**THE PROBLEM**
Which lines of the listing hold the string "student"? Copy those lines.
----------------
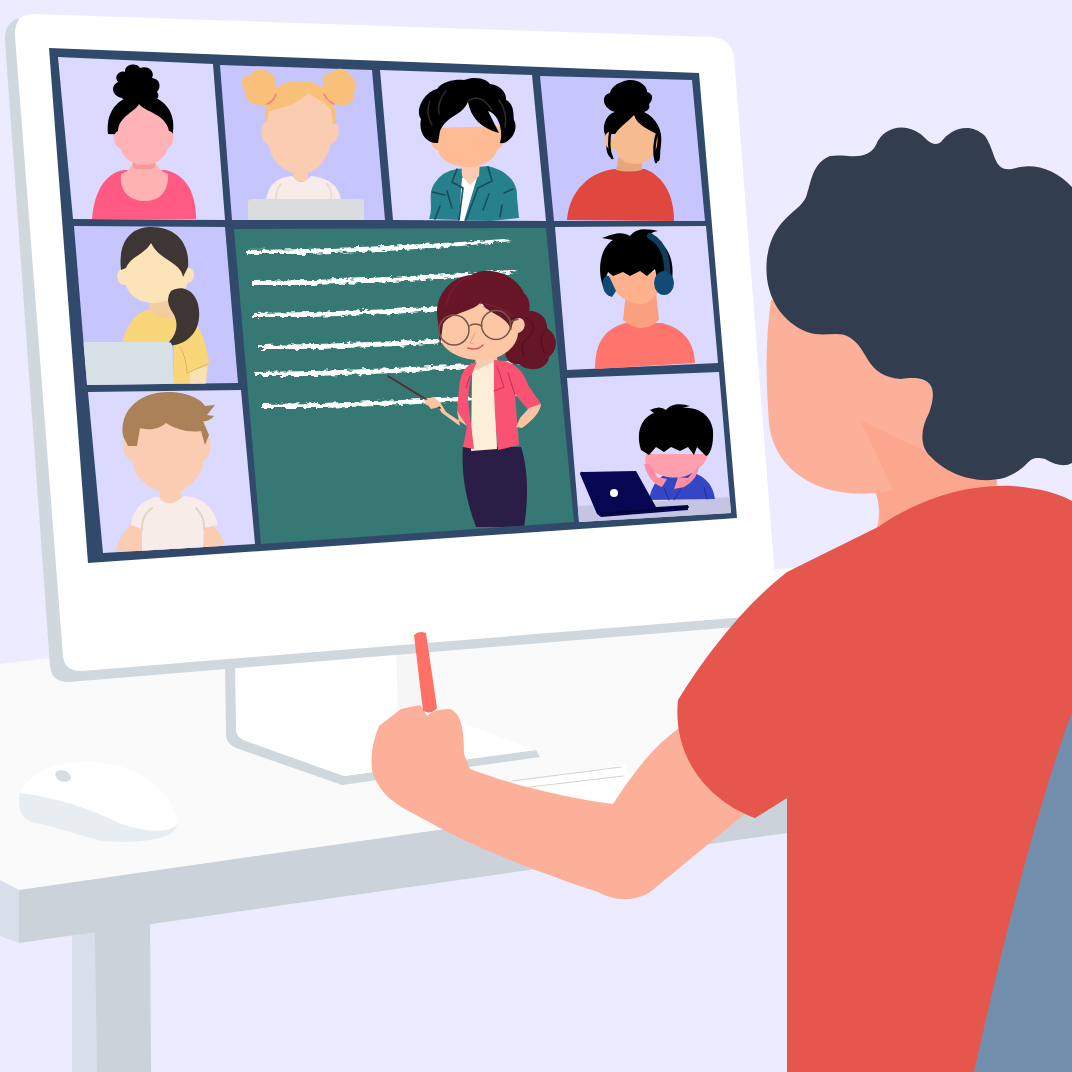
<!DOCTYPE html>
<html lang="en">
<head>
<meta charset="utf-8">
<title>Online classroom</title>
<style>
:root{--wall:#edebff;--desk:#fafafa;--desk-edge:#cbd2da;--desk-side:#d8dfea;--metal:#d0d8dd;--frame:#314a6c;--lilac:#dbd9ff;--lilac-deep:#c7c5fe;--board:#357874;--skin:#fdb099;--peach:#faccb2;--red:#e5564d;--hair:#323d4f;--ink:#000;--chair:#718fad}
html,body{margin:0;padding:0;overflow:hidden;background:var(--wall)}
svg{display:block;width:1072px;height:1072px}
.wall{fill:var(--wall)}.desk{fill:var(--desk)}.desk-edge{fill:var(--desk-edge)}.desk-side{fill:var(--desk-side)}
.metal{fill:var(--metal)}.white{fill:#fff}.frame{fill:var(--frame)}.lilac{fill:var(--lilac)}.lilac-deep{fill:var(--lilac-deep)}
.board{fill:var(--board)}.skin{fill:var(--skin)}.peach{fill:var(--peach)}.red{fill:var(--red)}.hair{fill:var(--hair)}.ink{fill:var(--ink)}.chair{fill:var(--chair)}
.line{fill:none;stroke-linecap:round;stroke-linejoin:round}
</style>
</head>
<body>
<svg viewBox="0 0 1072 1072" role="img" aria-label="A student at a desk takes part in an online class">
<defs>
<filter id="chalk" x="-5%" y="-150%" width="110%" height="400%">
<feTurbulence type="fractalNoise" baseFrequency=".16 .3" numOctaves="2" seed="4" result="grain"/>
<feDisplacementMap in="SourceGraphic" in2="grain" scale="6" xChannelSelector="R" yChannelSelector="G"/>
</filter>
<path id="chalk-line" d="M0 -2L60 -3L140 -6L215 -10L258 -13L266 -11L215 -6L140 -1L60 2L0 2Z"/>
<clipPath id="tile-pony"><path d="M74 226L225 227L238 383L87 385Z"/></clipPath>
<clipPath id="tile-boy"><path d="M88 392L241 390L255 544L103 553Z"/></clipPath>
<clipPath id="tile-board"><path d="M234 229L546 228L574 522L261 544Z"/></clipPath>
<clipPath id="tile-desk"><path d="M567 378L719 372L731 513L579 522Z"/></clipPath>
</defs>

<rect class="wall" width="1072" height="1072"/>

<g id="desk">
<path class="desk" d="M0 664L780 569L1072 540V760L787 806L19 891L0 881Z"/>
<path class="desk-side" d="M72 934L97 931V1072H72Z"/>
<path class="desk-edge" d="M95 931L150 920L151 1072H97Z"/>
<path class="desk-side" d="M0 880L19 890V943L0 936Z"/>
<path class="desk-edge" d="M19 890L787 780V833L19 943Z"/>
</g>

<g id="monitor-stand">
<path class="metal" d="M225 664H237V731Q238 738 246 741L344 776L536 750L540 757L342 785L236 748Q227 744 226 736Z"/>
<path class="white" d="M235 660L396 640L398 700L536 750L344 776L246 741Q237 738 236 731Z"/>
<path d="M396 640L425 638V710L398 712Z" fill="#f6f6f6"/>
</g>

<g id="keyboard">
<path class="white" d="M470 790L625 764L640 800L560 812Z"/>
<path class="line" d="M512 781L621 767M522 788L623 776" stroke="#d3d3d3"/>
</g>

<g id="monitor">
<path class="metal" d="M18 18Q4 24 5 41L50 666Q52 683 69 682L760 625L765 612L80 640Z"/>
<path class="white" d="M34 14L712 37Q731 39 734 56L776 590Q777 612 758 616L82 671Q65 672 63 656L15 36Q14 14 34 14Z"/>
<path class="frame" d="M49 48L699 73L737 518L88 563Z"/>
</g>

<g id="video-tiles">
<path class="lilac" d="M58 57L213 64L225 220L73 219Z"/>
<path class="lilac-deep" d="M220 65L372 70L385 220L232 220Z"/>
<path class="lilac" d="M380 70L532 75L546 221L393 220Z"/>
<path class="lilac-deep" d="M540 76L692 80L705 221L554 221Z"/>
<path class="lilac-deep" d="M74 226L225 227L238 383L87 385Z"/>
<path class="board" d="M234 229L546 228L574 522L261 544Z"/>
<path class="lilac" d="M555 227L706 226L718 363L567 370Z"/>
<path class="lilac" d="M88 392L241 390L255 544L103 553Z"/>
<path class="lilac" d="M567 378L719 372L731 513L579 522Z"/>
</g>

<g id="student-top-bun">
<path class="ink" d="M122 98C112 96 110 86 118 82C113 76 120 70 125 72C124 64 137 62 140 68C150 65 155 73 152 78C161 79 161 88 157 92C161 97 156 102 150 100L157 112H124L128 104Z"/>
<path class="ink" d="M108 134C105 109 121 95 141 95C163 95 178 112 172 137Z"/>
<path d="M92 219C94 192 105 173 124 170H165C186 174 196 193 196 219Z" fill="#ff5a84"/>
<path d="M121 174C119 194 132 201 145 201C160 201 169 191 168 174Q157 170 155 160H133Q132 170 121 174Z" fill="#ffb3b0"/>
<path d="M133 160H155V168Q144 171 133 168Z" fill="#f79a9b"/>
<path d="M118 131C119 116 135 112 139 104C145 112 166 114 169 131C176 131 174 147 168 148C164 160 154 165 145 165C134 165 124 160 120 148C113 146 112 133 118 131Z" fill="#ffb3b6"/>
</g>

<g id="student-pigtails">
<path id="pigtail" d="M260 106C252 104 244 100 245 91C239 83 243 74 251 75C254 67 264 68 268 72C277 75 276 85 277 97Q270 106 260 106Z" fill="#f8c078"/>
<path d="M340 105C330 104 322 99 324 91C321 80 324 72 331 73C337 66 347 68 349 75C357 79 357 89 353 94C356 103 347 106 340 105Z" fill="#f8c078"/>
<path d="M265 122C265 92 279 80 301 81C324 81 337 97 336 124Z" fill="#f8c078"/>
<path class="line" d="M267 104Q274 101 276 94M324 94Q327 101 334 104" stroke="#f78" stroke-width="1.5"/>
<path class="peach" d="M269 111C288 107 300 102 308 93C316 98 326 103 331 110L333 124C342 120 340 143 331 144C327 161 317 170 308 173V181H293V173C280 169 271 160 269 145C260 143 259 123 267 122Z"/>
<path d="M266 200C268 185 277 177 292 176Q301 188 311 176C328 178 339 185 341 200Z" fill="#f8ece9"/>
<path class="line" d="M276 199Q276 189 281 184M331 199Q332 189 327 184" stroke="#eadbd7" stroke-width="2"/>
<path d="M248 203Q248 199 252 199H360Q364 199 364 203V220H248Z" fill="#dbdcdf"/>
</g>

<g id="student-denim-jacket">
<path d="M429 219C434 206 427 196 434 184Q442 171 457 169L488 166C505 170 518 181 517 197L519 218L490 221Z" fill="#27808e"/>
<path class="white" d="M462 178L469 174L477 178L464 221H459Z"/>
<path class="peach" d="M461 161H480L479 176L470 185L462 176Z"/>
<path class="line" d="M457 169L452 182L463 188L459 220M488 167L492 181L478 188L466 220M440 206L435 219M445 195L432 192M502 205L500 217M504 193L513 189M447 191L452 208M489 194L483 210" stroke="#174e5b" stroke-width="1.6"/>
<path d="M437 128L500 126C507 130 505 147 497 150C495 160 482 167 468 167C452 167 440 160 438 150C430 148 429 137 437 138Z" fill="#ffbb94"/>
<path class="ink" d="M438 143C427 144 418 133 421 119C414 109 426 91 437 89C443 80 458 79 464 80C477 75 488 80 490 84C502 85 507 95 506 100C515 104 513 116 514 120C520 132 507 145 500 143C504 128 497 113 488 111L499 133C481 128 471 118 468 102C461 117 448 114 440 131Z"/>
<path class="line" d="M468 101Q480 92 492 110M430 101Q425 113 432 125M446 91Q437 101 439 114M499 100Q508 113 505 127" stroke="#2c2c2c" stroke-width="1.5"/>
</g>

<g id="student-low-bun">
<path class="ink" d="M615 112C603 109 600 95 610 93C611 87 618 83 622 82C634 76 648 85 647 92C655 94 652 102 649 104Q651 110 644 112C657 118 663 131 661 145C659 158 662 161 656 162L650 134H611C605 146 610 154 614 159C605 157 606 145 607 138C600 128 606 114 615 112Z"/>
<path d="M567 220C569 191 590 171 616 169H645C665 177 674 197 674 221Z" fill="#e0473f"/>
<path d="M619 155H642V170Q629 173 616 170Z" fill="#e9a67c"/>
<path d="M613 138C617 128 628 122 634 115C637 125 649 130 657 134C660 151 650 164 636 164C625 164 618 159 616 149C605 154 601 134 609 132Z" fill="#f7bb90"/>
<path class="line" d="M658 130Q652 148 656 162M611 128Q607 147 612 158" stroke="#000" stroke-width="2.5"/>
</g>

<g id="student-ponytail" clip-path="url(#tile-pony)">
<path d="M122 344C127 322 138 311 151 309H181C198 318 205 339 209 361L205 384H174V344Z" fill="#f9d678"/>
<path d="M190 371L207 366L206 384H190Z" fill="#fbe0b4"/>
<path class="line" d="M180 347Q187 359 187 373L208 364" stroke="#d9b65c"/>
<path d="M149 294H170V310L180 317Q162 322 150 311Z" fill="#f2cd9f"/>
<path d="M125 268C128 258 143 254 151 243C161 255 177 260 184 268C196 264 197 281 188 283C182 297 167 303 153 303C139 303 128 294 126 285C115 286 114 268 125 268Z" fill="#fde3b8"/>
<path d="M121 270C118 244 129 228 149 227C176 226 190 243 188 267L183 277C181 262 160 261 151 243C144 255 131 256 126 268Z" fill="#3d3633"/>
<path d="M171 291C185 283 198 294 199 310C201 330 189 346 165 346C178 335 180 322 171 310Q165 299 171 291Z" fill="#3d3633"/>
<path d="M83 344Q83 342 86 342H168Q172 342 172 346L174 385H87Z" fill="#d7dfe7"/>
</g>

<g id="student-brown-hair" clip-path="url(#tile-boy)">
<path class="peach" d="M116 552Q120 530 136 522H207Q222 530 225 548Z"/>
<path d="M131 525C133 507 146 498 158 497Q169 507 184 496C202 497 214 507 218 525L204 528L203 550L142 552V529Z" fill="#f8ece9"/>
<path class="line" d="M142 530Q141 516 152 508M204 529Q205 517 196 508" stroke="#e0d5c9" stroke-width="2"/>
<path class="peach" d="M129 425L205 419L206 436C213 434 212 458 204 460C201 478 188 488 181 491V498Q170 508 160 499V491C145 487 134 475 132 460C122 459 120 436 128 435Z"/>
<path d="M123 436C119 409 141 392 168 392C188 392 202 400 205 406L215 405L207 415L214 416Q209 422 203 421L209 435L205 445L201 431C188 433 175 429 166 423C156 432 144 429 140 428L137 446H128Z" fill="#ab8257"/>
</g>

<g id="student-headphones">
<path d="M595 369C595 342 605 329 625 323H662C684 329 694 342 695 363Z" fill="#ff746c"/>
<path d="M626 292H656L659 320Q642 336 623 320Z" fill="#faa07e"/>
<path d="M610 272H664V284Q652 304 641 304C625 304 613 292 610 280Z" fill="#ffb18e"/>
<path class="ink" d="M603 286C597 270 600 248 613 240L602 238C617 232 623 232 630 236C637 227 648 229 658 231C651 232 651 234 650 236C666 242 675 258 672 280L657 278L655 269L647 276L640 271L630 276L623 272L613 276L608 272Z"/>
<path class="line" d="M650 236Q669 246 667 278" stroke="#0f3c5c" stroke-width="6"/>
<ellipse cx="664" cy="283" rx="10" ry="12" fill="#114b75"/>
<path d="M609 276C600 274 600 295 612 297L616 291Z" fill="#114b75"/>
</g>

<g id="student-with-laptop" clip-path="url(#tile-desk)">
<path d="M578 506L731 497V514L579 523Z" fill="#c5c5e2"/>
<path d="M649 500Q653 477 670 473H694Q712 479 715 499Z" fill="#3546c4"/>
<path d="M646 454H708C706 464 699 468 695 470C687 481 658 480 650 467Q643 464 646 454Z" fill="#ff9fae"/>
<path d="M644 464Q652 461 657 477L667 479L662 487Q649 483 644 464ZM699 466Q692 473 688 478L678 477L674 489L684 487Q698 479 699 466Z" fill="#ff8ea0"/>
<path class="line" d="M664 488L669 500M681 489L674 500M704 487L707 499" stroke="#1e2d98"/>
<path class="ink" d="M641 450C635 430 643 417 654 413L650 410Q660 405 666 410C672 402 684 404 690 406L682 408C704 406 715 422 713 437C713 447 709 456 706 456L697 447L694 455L688 447L680 451L671 447L664 452L656 447L649 455Z"/>
<path d="M580 474Q580 471 583 472L636 471L656 507L688 505V510L601 517L597 514Z" fill="#060653"/>
<path class="line" d="M601 514L688 507" stroke="#020238" stroke-width="2"/>
<circle cx="614" cy="493" r="4" fill="#fff"/>
</g>

<g id="chalkboard-lesson" clip-path="url(#tile-board)">
<g id="chalk-lines" fill="#fff" filter="url(#chalk)">
<use href="#chalk-line" x="246" y="252"/><use href="#chalk-line" x="252" y="283"/><use href="#chalk-line" x="252" y="315"/>
<use href="#chalk-line" x="258" y="347"/><use href="#chalk-line" x="255" y="374"/><use href="#chalk-line" x="262" y="406"/>
</g>
<g id="teacher">
<path d="M518 315C530 305 548 314 547 328C560 337 557 351 549 357C548 370 528 373 519 364C507 366 501 352 509 344Z" fill="#671628"/>
<path class="line" d="M526 318Q541 326 527 339Q519 344 524 356M546 329Q536 340 545 353" stroke="#471020"/>
<path d="M463 447H521C529 471 528 503 524 527H476C466 500 461 474 463 447Z" fill="#2b1e46"/>
<path class="peach" d="M477 354H496L500 370L484 382L473 371Z"/>
<path d="M472 372L494 362L497 449L471 451Z" fill="#fdeed8"/>
<path d="M477 362C465 364 460 374 459 389L457 411L467 426L463 447L474 449L468 400Q469 375 477 362ZM494 360C515 360 524 372 528 385L541 404L529 411L515 394L519 445L498 450Q493 403 494 360Z" fill="#fa5272"/>
<path class="line" d="M497 366L504 387L494 391M508 373L515 395M470 376L466 388" stroke="#c62e50"/>
<path d="M529 408L541 404Q540 415 522 428L516 427L520 418ZM457 411L467 426L446 412L440 402L433 397L424 400L426 405L438 407L442 413L460 426Z" fill="#fbc3a1"/>
<path class="line" d="M388 376L440 408" stroke="#572932" stroke-width="1.7"/>
<path d="M424 400L434 398L439 407L431 409Z" fill="#fbc3a1"/>
<path d="M440 318C453 317 467 312 478 301C486 313 502 312 511 323C523 309 531 329 518 333C517 349 499 360 482 360C461 361 438 349 440 333Z" fill="#fdc7a5"/>
<path d="M438 322C432 293 454 276 471 275C489 264 517 276 524 293C533 301 530 317 523 319Q513 314 511 331C508 315 488 315 481 302C474 312 450 312 443 324L440 347Z" fill="#671628"/>
<path class="line" d="M481 303Q500 306 513 316M471 276Q452 281 446 305" stroke="#861e38"/>
<g class="line" stroke="#75584c" stroke-width="1.5"><circle cx="454" cy="330" r="15"/><circle cx="496" cy="325" r="14.5"/><path d="M469 326Q475 322 482 326M510 322L518 319"/></g>
<path class="line" d="M468 348Q477 351 483 345" stroke="#cf5a60" stroke-width="1.6"/>
<path class="line" d="M475 333L470 343L474 344" stroke="#eba080"/>
</g>
</g>

<g id="mouse">
<path d="M20 793C16 813 24 823 42 824L101 841C139 844 178 840 177 823L105 800Z" fill="#e8edf2"/>
<path class="white" d="M20 793C32 768 62 761 94 762C140 764 176 794 177 824C170 835 139 831 119 823C89 808 57 798 20 793Z"/>
<ellipse cx="63" cy="776" rx="8" ry="5.5" transform="rotate(20 63 776)" fill="#d5dce2"/>
</g>

<g id="learner">
<path class="skin" d="M771 300C764 351 767 391 769 423C773 466 813 499 876 493Q882 511 876 532L930 540L998 500L995 440L930 330L840 300Z"/>
<path d="M860 420L948 462L996 478V500L880 530Q882 511 876 493L893 490Z" fill="#fda087" opacity=".6"/>
<path class="hair" d="M1072 187C1055 169 1033 162 1012 169C993 172 996 152 985 136C970 121 950 129 941 142Q935 147 927 140C909 120 883 126 876 145C866 163 846 153 830 156C812 163 811 183 807 194C803 212 773 215 767 258C763 294 780 321 807 332C824 338 838 330 849 337C870 349 864 376 901 379C941 373 934 398 929 413C920 429 920 447 930 456C947 474 975 485 1004 478C1033 467 1025 454 1045 459Q1062 469 1072 463Z"/>
<path class="skin" d="M682 726C654 745 633 773 613 804C567 798 512 785 470 769L464 754C464 736 463 712 449 709Q434 709 427 716L420 705L401 709L379 726C371 745 368 771 377 782C386 802 411 812 429 822C478 850 550 876 598 892C617 903 642 901 655 888L752 808Z"/>
<path d="M414 635Q419 630 426 633L437 708Q432 715 423 711Z" fill="#ff7166"/>
<path class="red" d="M678 700C708 652 745 605 787 572L878 527C917 500 965 484 1012 486Q1050 489 1072 501V1072H787V798L755 818C708 801 672 757 678 700Z"/>
<path class="chair" d="M1072 712V1072H974C1000 955 1035 813 1072 712Z"/>
</g>
</svg>
</body>
</html>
----------------
**ANSWER TO THIS PROBLEM**
<svg viewBox="0 0 1072 1072" role="img" aria-label="A student at a desk takes part in an online class">
<g id="student-top-bun">
<g id="student-pigtails">
<g id="student-denim-jacket">
<g id="student-low-bun">
<g id="student-ponytail" clip-path="url(#tile-pony)">
<g id="student-brown-hair" clip-path="url(#tile-boy)">
<g id="student-headphones">
<g id="student-with-laptop" clip-path="url(#tile-desk)">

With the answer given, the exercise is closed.